──────── Data shown ────────
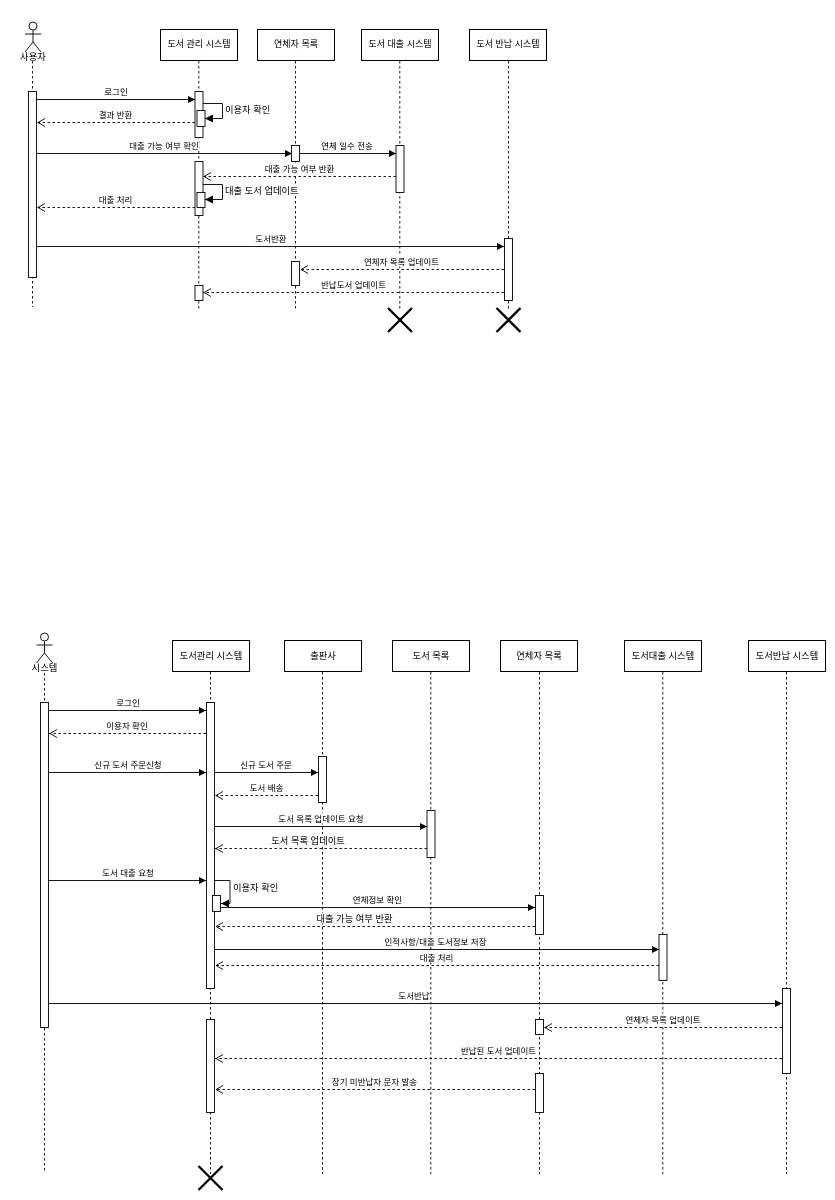
<!DOCTYPE html>
<html lang="ko">
<head>
<meta charset="utf-8">
<title>도서 관리 시퀀스 다이어그램</title>
<style>
:root { --ink: #000; --paper: #fff; }
* { box-sizing: border-box; margin: 0; padding: 0; }
html, body { width: 835px; height: 1200px; overflow: hidden; background: var(--paper); }
main { position: relative; width: 835px; height: 1200px; overflow: hidden; color: var(--ink); font-family: "Noto Sans CJK KR", "Noto Sans", sans-serif; }
.lines { position: absolute; left: 0; top: 0; fill: none; stroke: var(--ink); stroke-width: 0.9; }
.lifelines { stroke-dasharray: 2.5 2.5; }
.reply { stroke-dasharray: 2.5 2.5; marker-end: url(#open-head); }
.call { marker-end: url(#solid-head); }
.activations { fill: var(--paper); }
.ends { stroke-width: 2.3; }
.participant, .actor, .message, .note { position: absolute; white-space: nowrap; }
.participant { left: var(--x); top: var(--y); width: 78px; height: 32px; padding-bottom: 2px; transform: translateX(-50%); display: flex; align-items: center; justify-content: center; border: 1px solid var(--ink); background: var(--paper); font-size: var(--title-size); line-height: 12px; }
.actor { left: var(--x); top: var(--y); transform: translate(-50%, -50%); font-size: 9.4px; line-height: 12px; }
.message { left: var(--x); top: var(--y); transform: translate(-50%, calc(-50% - 1px)); background: var(--paper); font-size: 8.5px; line-height: 11px; }
.note { left: var(--x); top: var(--y); transform: translateY(calc(-50% - 1px)); background: var(--paper); font-size: 9.3px; line-height: 12px; }
.large { font-size: 9.3px; }
.user-sequence { --y: 29px; --title-size: 9px; }
.system-sequence { --y: 640px; --title-size: 9.3px; }
</style>
</head>
<body>
<main>
<svg class="lines" width="835" height="1200" viewBox="0 0 835 1200" aria-hidden="true">
  <defs>
    <marker id="solid-head" markerUnits="userSpaceOnUse" markerWidth="9" markerHeight="9" refX="7" refY="4" orient="auto"><path d="M0 0.6L7 4L0 7.4Z" fill="#000" stroke="none"/></marker>
    <marker id="big-head" markerUnits="userSpaceOnUse" markerWidth="10" markerHeight="10" refX="8" refY="5" orient="auto"><path d="M0 1L8 5L0 9Z" fill="#000" stroke="none"/></marker>
    <marker id="open-head" markerUnits="userSpaceOnUse" markerWidth="9" markerHeight="10" refX="8" refY="5" orient="auto"><path d="M7 1L0 5L7 9" transform="rotate(180 3.5 5)" fill="none" stroke="#000" stroke-dasharray="none"/></marker>
    <g id="person"><circle cx="0" cy="4" r="4"/><path d="M0 8V20M-8 12H8M0 20L-8 30M0 20L8 30"/></g>
    <path id="cross" d="M-12 -12L12 12M12 -12L-12 12"/>
  </defs>

  <g id="user-flow">
    <use href="#person" x="33" y="22"/>
    <g class="lifelines">
      <path d="M32.5 61V307"/>
      <path d="M198.8 61V309"/>
      <path d="M295.5 61V309"/>
      <path d="M399.8 61V309"/>
      <path d="M508.5 61V309"/>
    </g>
    <g class="activations">
      <rect x="28.5" y="91.5" width="8" height="186"/>
      <rect x="195" y="91.5" width="8" height="46"/>
      <rect x="197" y="110.5" width="8" height="16"/>
      <rect x="195" y="161.5" width="8" height="54"/>
      <rect x="197" y="192.5" width="8" height="15"/>
      <rect x="195" y="285.5" width="8" height="15"/>
      <rect x="291.5" y="145.5" width="8" height="16"/>
      <rect x="291.5" y="261.5" width="8" height="24"/>
      <rect x="396" y="145.5" width="8" height="47"/>
      <rect x="504.5" y="238.5" width="8" height="62"/>
    </g>
    <path class="call" d="M37 99.5H195"/>
    <path class="call" d="M37 153.5H292"/>
    <path class="call" d="M300 153.5H396"/>
    <path class="call" d="M37 246.5H504"/>
    <path class="reply" d="M195 122.5H37"/>
    <path class="reply" d="M396 176.5H203"/>
    <path class="reply" d="M195 207.5H37"/>
    <path class="reply" d="M504 269.5H300"/>
    <path class="reply" d="M504 292.5H203"/>
    <path d="M203 103.5H222.5V118.5H205" marker-end="url(#big-head)"/>
    <path d="M203 184.5H222.5V199.5H205" marker-end="url(#big-head)"/>
    <g class="ends"><use href="#cross" x="400" y="320"/><use href="#cross" x="508.5" y="320"/></g>
  </g>

  <g id="system-flow">
    <use href="#person" x="44.5" y="633"/>
    <g class="lifelines">
      <path d="M44.5 673V1173"/>
      <path d="M210.5 672V1174"/>
      <path d="M322.5 672V1174"/>
      <path d="M430.8 672V1174"/>
      <path d="M539.5 672V1174"/>
      <path d="M662.8 672V1174"/>
      <path d="M786.5 672V1174"/>
    </g>
    <g class="activations">
      <rect x="40.5" y="702.5" width="8" height="325"/>
      <rect x="206.5" y="702.5" width="8" height="286"/>
      <rect x="212.5" y="895.5" width="8" height="16"/>
      <rect x="206.5" y="1019.5" width="8" height="93"/>
      <rect x="318.5" y="756.5" width="8" height="46"/>
      <rect x="427" y="810.5" width="8" height="47"/>
      <rect x="535.5" y="895.5" width="8" height="39"/>
      <rect x="535.5" y="1019.5" width="8" height="15"/>
      <rect x="535.5" y="1073.5" width="8" height="39"/>
      <rect x="659" y="934.5" width="8" height="46"/>
      <rect x="782.5" y="988.5" width="8" height="85"/>
    </g>
    <path class="call" d="M49 710.5H206"/>
    <path class="call" d="M49 772.5H206"/>
    <path class="call" d="M215 772.5H318"/>
    <path class="call" d="M215 826.5H427"/>
    <path class="call" d="M49 880.5H206"/>
    <path class="call" d="M221 907.5H535"/>
    <path class="call" d="M215 949.5H659"/>
    <path class="call" d="M49 1003.5H782"/>
    <path class="reply" d="M206 733.5H49"/>
    <path class="reply" d="M318 795.5H215"/>
    <path class="reply" d="M427 848.5H215"/>
    <path class="reply" d="M535 926.5H215"/>
    <path class="reply" d="M659 965.5H215"/>
    <path class="reply" d="M782 1027.5H544"/>
    <path class="reply" d="M782 1058.5H215"/>
    <path class="reply" d="M535 1089.5H215"/>
    <path d="M215 880.5H230V903.5H221" marker-end="url(#big-head)"/>
    <g class="ends"><use href="#cross" x="210.5" y="1178"/></g>
  </g>
</svg>

<section class="user-sequence" aria-label="사용자">
  <span class="actor" style="--x:33px;--y:56px">사용자</span>
  <div class="participant" style="--x:199px">도서 관리 시스템</div>
  <div class="participant" style="--x:296px">연체자 목록</div>
  <div class="participant" style="--x:400px">도서 대출 시스템</div>
  <div class="participant" style="--x:508px">도서 반납 시스템</div>
  <span class="message" style="--x:116px;--y:92px">로그인</span>
  <span class="note" style="--x:225px;--y:110px">이용자 확인</span>
  <span class="message" style="--x:115.5px;--y:115px">결과 반환</span>
  <span class="message" style="--x:164px;--y:146px">대출 가능 여부 확인</span>
  <span class="message" style="--x:347px;--y:146px">연체 일수 전송</span>
  <span class="message" style="--x:299.5px;--y:169px">대출 가능 여부 반환</span>
  <span class="note" style="--x:225px;--y:191px">대출 도서 업데이트</span>
  <span class="message" style="--x:115.5px;--y:200px">대출 처리</span>
  <span class="message" style="--x:271px;--y:239px">도서반환</span>
  <span class="message" style="--x:401.5px;--y:262px">연체자 목록 업데이트</span>
  <span class="message" style="--x:353.5px;--y:285px">반납도서 업데이트</span>
</section>

<section class="system-sequence" aria-label="시스템">
  <span class="actor" style="--x:44.5px;--y:667px">시스템</span>
  <div class="participant" style="--x:211px">도서관리 시스템</div>
  <div class="participant" style="--x:323px">출판사</div>
  <div class="participant" style="--x:431px">도서 목록</div>
  <div class="participant" style="--x:539px">연체자 목록</div>
  <div class="participant" style="--x:663px">도서대출 시스템</div>
  <div class="participant" style="--x:787px">도서반납 시스템</div>
  <span class="message" style="--x:128px;--y:703px">로그인</span>
  <span class="message" style="--x:127px;--y:726px">이용자 확인</span>
  <span class="message" style="--x:128px;--y:765px">신규 도서 주문신청</span>
  <span class="message" style="--x:266px;--y:765px">신규 도서 주문</span>
  <span class="message" style="--x:266.5px;--y:788px">도서 배송</span>
  <span class="message" style="--x:321px;--y:819px">도서 목록 업데이트 요청</span>
  <span class="message large" style="--x:308px;--y:841px">도서 목록 업데이트</span>
  <span class="message" style="--x:128px;--y:873px">도서 대출 요청</span>
  <span class="note" style="--x:233px;--y:888px">이용자 확인</span>
  <span class="message" style="--x:377.5px;--y:900px">연체정보 확인</span>
  <span class="message large" style="--x:354.5px;--y:919px">대출 가능 여부 반환</span>
  <span class="message" style="--x:435.5px;--y:942px">인적사항/대출 도서정보 저장</span>
  <span class="message" style="--x:436.5px;--y:958px">대출 처리</span>
  <span class="message" style="--x:414px;--y:996px">도서반납</span>
  <span class="message" style="--x:663px;--y:1020px">연체자 목록 업데이트</span>
  <span class="message" style="--x:498.5px;--y:1051px">반납된 도서 업데이트</span>
  <span class="message" style="--x:374.5px;--y:1082px">장기 미반납자 문자 발송</span>
</section>
</main>
</body>
</html>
────────
Print only the lines from the opening line of the listing to the line containing "absolute; white-space: nowrap;", inclusive, exactly as they appear and without pictures.

<!DOCTYPE html>
<html lang="ko">
<head>
<meta charset="utf-8">
<title>도서 관리 시퀀스 다이어그램</title>
<style>
:root { --ink: #000; --paper: #fff; }
* { box-sizing: border-box; margin: 0; padding: 0; }
html, body { width: 835px; height: 1200px; overflow: hidden; background: var(--paper); }
main { position: relative; width: 835px; height: 1200px; overflow: hidden; color: var(--ink); font-family: "Noto Sans CJK KR", "Noto Sans", sans-serif; }
.lines { position: absolute; left: 0; top: 0; fill: none; stroke: var(--ink); stroke-width: 0.9; }
.lifelines { stroke-dasharray: 2.5 2.5; }
.reply { stroke-dasharray: 2.5 2.5; marker-end: url(#open-head); }
.call { marker-end: url(#solid-head); }
.activations { fill: var(--paper); }
.ends { stroke-width: 2.3; }
.participant, .actor, .message, .note { position: absolute; white-space: nowrap; }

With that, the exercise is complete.